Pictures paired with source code
----------

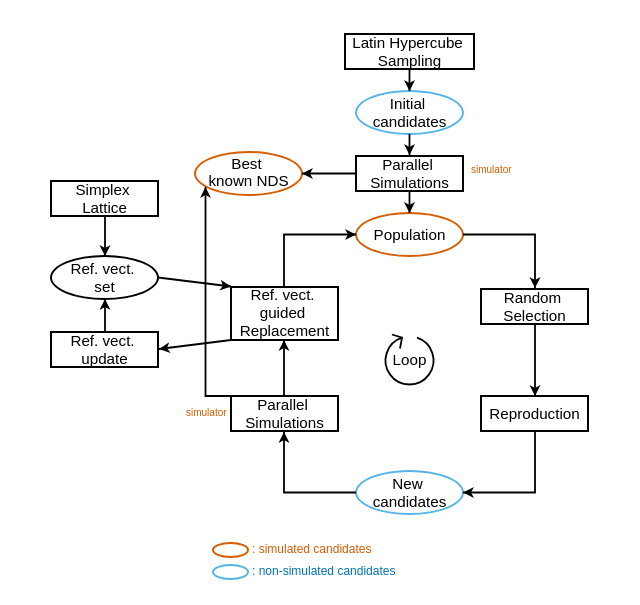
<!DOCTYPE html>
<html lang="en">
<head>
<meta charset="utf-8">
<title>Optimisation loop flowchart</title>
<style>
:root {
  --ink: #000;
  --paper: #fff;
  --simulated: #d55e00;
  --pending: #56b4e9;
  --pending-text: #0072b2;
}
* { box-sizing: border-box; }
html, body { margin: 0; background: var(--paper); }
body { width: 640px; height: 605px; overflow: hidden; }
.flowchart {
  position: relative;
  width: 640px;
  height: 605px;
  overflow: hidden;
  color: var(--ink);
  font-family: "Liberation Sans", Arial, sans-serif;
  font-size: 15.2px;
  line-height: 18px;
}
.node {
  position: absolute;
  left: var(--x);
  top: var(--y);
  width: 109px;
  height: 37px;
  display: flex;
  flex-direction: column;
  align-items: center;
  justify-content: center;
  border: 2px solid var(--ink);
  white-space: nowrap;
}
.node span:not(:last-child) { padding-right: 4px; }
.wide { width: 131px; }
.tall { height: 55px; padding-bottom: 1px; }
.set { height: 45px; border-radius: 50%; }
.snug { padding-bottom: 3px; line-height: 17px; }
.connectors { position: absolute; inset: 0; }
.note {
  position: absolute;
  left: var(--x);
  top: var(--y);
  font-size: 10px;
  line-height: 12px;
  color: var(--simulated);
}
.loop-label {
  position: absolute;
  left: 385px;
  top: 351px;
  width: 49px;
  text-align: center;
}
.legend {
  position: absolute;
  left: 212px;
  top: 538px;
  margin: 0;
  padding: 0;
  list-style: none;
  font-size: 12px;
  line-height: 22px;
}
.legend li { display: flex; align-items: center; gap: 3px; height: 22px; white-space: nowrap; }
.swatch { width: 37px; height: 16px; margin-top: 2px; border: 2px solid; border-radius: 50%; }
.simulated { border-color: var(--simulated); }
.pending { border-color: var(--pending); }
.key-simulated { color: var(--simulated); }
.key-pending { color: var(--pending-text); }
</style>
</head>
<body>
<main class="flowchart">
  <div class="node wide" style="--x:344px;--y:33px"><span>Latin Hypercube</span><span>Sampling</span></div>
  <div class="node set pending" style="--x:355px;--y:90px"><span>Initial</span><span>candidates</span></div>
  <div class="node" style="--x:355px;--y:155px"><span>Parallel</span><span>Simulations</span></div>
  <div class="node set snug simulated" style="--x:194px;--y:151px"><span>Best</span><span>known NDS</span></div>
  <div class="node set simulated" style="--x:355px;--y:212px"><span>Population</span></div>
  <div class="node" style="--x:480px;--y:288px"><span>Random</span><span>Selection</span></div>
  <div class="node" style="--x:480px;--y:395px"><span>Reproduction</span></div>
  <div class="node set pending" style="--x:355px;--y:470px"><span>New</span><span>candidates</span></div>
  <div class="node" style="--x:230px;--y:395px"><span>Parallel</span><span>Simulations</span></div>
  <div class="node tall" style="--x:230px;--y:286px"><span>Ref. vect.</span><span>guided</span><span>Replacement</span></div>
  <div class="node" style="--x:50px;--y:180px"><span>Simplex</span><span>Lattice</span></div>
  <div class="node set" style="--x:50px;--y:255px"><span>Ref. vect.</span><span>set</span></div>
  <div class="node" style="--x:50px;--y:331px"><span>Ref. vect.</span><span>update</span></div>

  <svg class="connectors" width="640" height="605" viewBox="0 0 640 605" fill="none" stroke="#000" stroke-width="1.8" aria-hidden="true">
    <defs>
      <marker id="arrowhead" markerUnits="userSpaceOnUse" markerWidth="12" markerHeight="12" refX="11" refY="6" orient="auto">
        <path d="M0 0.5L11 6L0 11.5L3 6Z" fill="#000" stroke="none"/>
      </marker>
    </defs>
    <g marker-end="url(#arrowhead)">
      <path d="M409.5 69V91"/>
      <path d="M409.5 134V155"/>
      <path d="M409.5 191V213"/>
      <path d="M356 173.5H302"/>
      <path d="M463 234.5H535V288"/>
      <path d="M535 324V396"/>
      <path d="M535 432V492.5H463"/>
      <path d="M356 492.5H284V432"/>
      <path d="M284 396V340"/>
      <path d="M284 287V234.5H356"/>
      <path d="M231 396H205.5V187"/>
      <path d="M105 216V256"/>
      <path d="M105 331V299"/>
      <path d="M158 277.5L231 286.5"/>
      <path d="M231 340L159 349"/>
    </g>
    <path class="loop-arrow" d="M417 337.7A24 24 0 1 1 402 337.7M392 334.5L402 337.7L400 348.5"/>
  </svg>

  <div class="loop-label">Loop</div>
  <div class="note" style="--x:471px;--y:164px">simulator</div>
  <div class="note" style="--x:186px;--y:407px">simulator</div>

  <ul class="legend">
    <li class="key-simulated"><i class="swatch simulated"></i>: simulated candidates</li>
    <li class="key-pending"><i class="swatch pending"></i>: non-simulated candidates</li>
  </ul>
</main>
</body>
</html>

----------

Problem description:
Copy out the records above in full, exactly as written, but not the pictures.

Solved exercise:
<!DOCTYPE html>
<html lang="en">
<head>
<meta charset="utf-8">
<title>Optimisation loop flowchart</title>
<style>
:root {
  --ink: #000;
  --paper: #fff;
  --simulated: #d55e00;
  --pending: #56b4e9;
  --pending-text: #0072b2;
}
* { box-sizing: border-box; }
html, body { margin: 0; background: var(--paper); }
body { width: 640px; height: 605px; overflow: hidden; }
.flowchart {
  position: relative;
  width: 640px;
  height: 605px;
  overflow: hidden;
  color: var(--ink);
  font-family: "Liberation Sans", Arial, sans-serif;
  font-size: 15.2px;
  line-height: 18px;
}
.node {
  position: absolute;
  left: var(--x);
  top: var(--y);
  width: 109px;
  height: 37px;
  display: flex;
  flex-direction: column;
  align-items: center;
  justify-content: center;
  border: 2px solid var(--ink);
  white-space: nowrap;
}
.node span:not(:last-child) { padding-right: 4px; }
.wide { width: 131px; }
.tall { height: 55px; padding-bottom: 1px; }
.set { height: 45px; border-radius: 50%; }
.snug { padding-bottom: 3px; line-height: 17px; }
.connectors { position: absolute; inset: 0; }
.note {
  position: absolute;
  left: var(--x);
  top: var(--y);
  font-size: 10px;
  line-height: 12px;
  color: var(--simulated);
}
.loop-label {
  position: absolute;
  left: 385px;
  top: 351px;
  width: 49px;
  text-align: center;
}
.legend {
  position: absolute;
  left: 212px;
  top: 538px;
  margin: 0;
  padding: 0;
  list-style: none;
  font-size: 12px;
  line-height: 22px;
}
.legend li { display: flex; align-items: center; gap: 3px; height: 22px; white-space: nowrap; }
.swatch { width: 37px; height: 16px; margin-top: 2px; border: 2px solid; border-radius: 50%; }
.simulated { border-color: var(--simulated); }
.pending { border-color: var(--pending); }
.key-simulated { color: var(--simulated); }
.key-pending { color: var(--pending-text); }
</style>
</head>
<body>
<main class="flowchart">
  <div class="node wide" style="--x:344px;--y:33px"><span>Latin Hypercube</span><span>Sampling</span></div>
  <div class="node set pending" style="--x:355px;--y:90px"><span>Initial</span><span>candidates</span></div>
  <div class="node" style="--x:355px;--y:155px"><span>Parallel</span><span>Simulations</span></div>
  <div class="node set snug simulated" style="--x:194px;--y:151px"><span>Best</span><span>known NDS</span></div>
  <div class="node set simulated" style="--x:355px;--y:212px"><span>Population</span></div>
  <div class="node" style="--x:480px;--y:288px"><span>Random</span><span>Selection</span></div>
  <div class="node" style="--x:480px;--y:395px"><span>Reproduction</span></div>
  <div class="node set pending" style="--x:355px;--y:470px"><span>New</span><span>candidates</span></div>
  <div class="node" style="--x:230px;--y:395px"><span>Parallel</span><span>Simulations</span></div>
  <div class="node tall" style="--x:230px;--y:286px"><span>Ref. vect.</span><span>guided</span><span>Replacement</span></div>
  <div class="node" style="--x:50px;--y:180px"><span>Simplex</span><span>Lattice</span></div>
  <div class="node set" style="--x:50px;--y:255px"><span>Ref. vect.</span><span>set</span></div>
  <div class="node" style="--x:50px;--y:331px"><span>Ref. vect.</span><span>update</span></div>

  <svg class="connectors" width="640" height="605" viewBox="0 0 640 605" fill="none" stroke="#000" stroke-width="1.8" aria-hidden="true">
    <defs>
      <marker id="arrowhead" markerUnits="userSpaceOnUse" markerWidth="12" markerHeight="12" refX="11" refY="6" orient="auto">
        <path d="M0 0.5L11 6L0 11.5L3 6Z" fill="#000" stroke="none"/>
      </marker>
    </defs>
    <g marker-end="url(#arrowhead)">
      <path d="M409.5 69V91"/>
      <path d="M409.5 134V155"/>
      <path d="M409.5 191V213"/>
      <path d="M356 173.5H302"/>
      <path d="M463 234.5H535V288"/>
      <path d="M535 324V396"/>
      <path d="M535 432V492.5H463"/>
      <path d="M356 492.5H284V432"/>
      <path d="M284 396V340"/>
      <path d="M284 287V234.5H356"/>
      <path d="M231 396H205.5V187"/>
      <path d="M105 216V256"/>
      <path d="M105 331V299"/>
      <path d="M158 277.5L231 286.5"/>
      <path d="M231 340L159 349"/>
    </g>
    <path class="loop-arrow" d="M417 337.7A24 24 0 1 1 402 337.7M392 334.5L402 337.7L400 348.5"/>
  </svg>

  <div class="loop-label">Loop</div>
  <div class="note" style="--x:471px;--y:164px">simulator</div>
  <div class="note" style="--x:186px;--y:407px">simulator</div>

  <ul class="legend">
    <li class="key-simulated"><i class="swatch simulated"></i>: simulated candidates</li>
    <li class="key-pending"><i class="swatch pending"></i>: non-simulated candidates</li>
  </ul>
</main>
</body>
</html>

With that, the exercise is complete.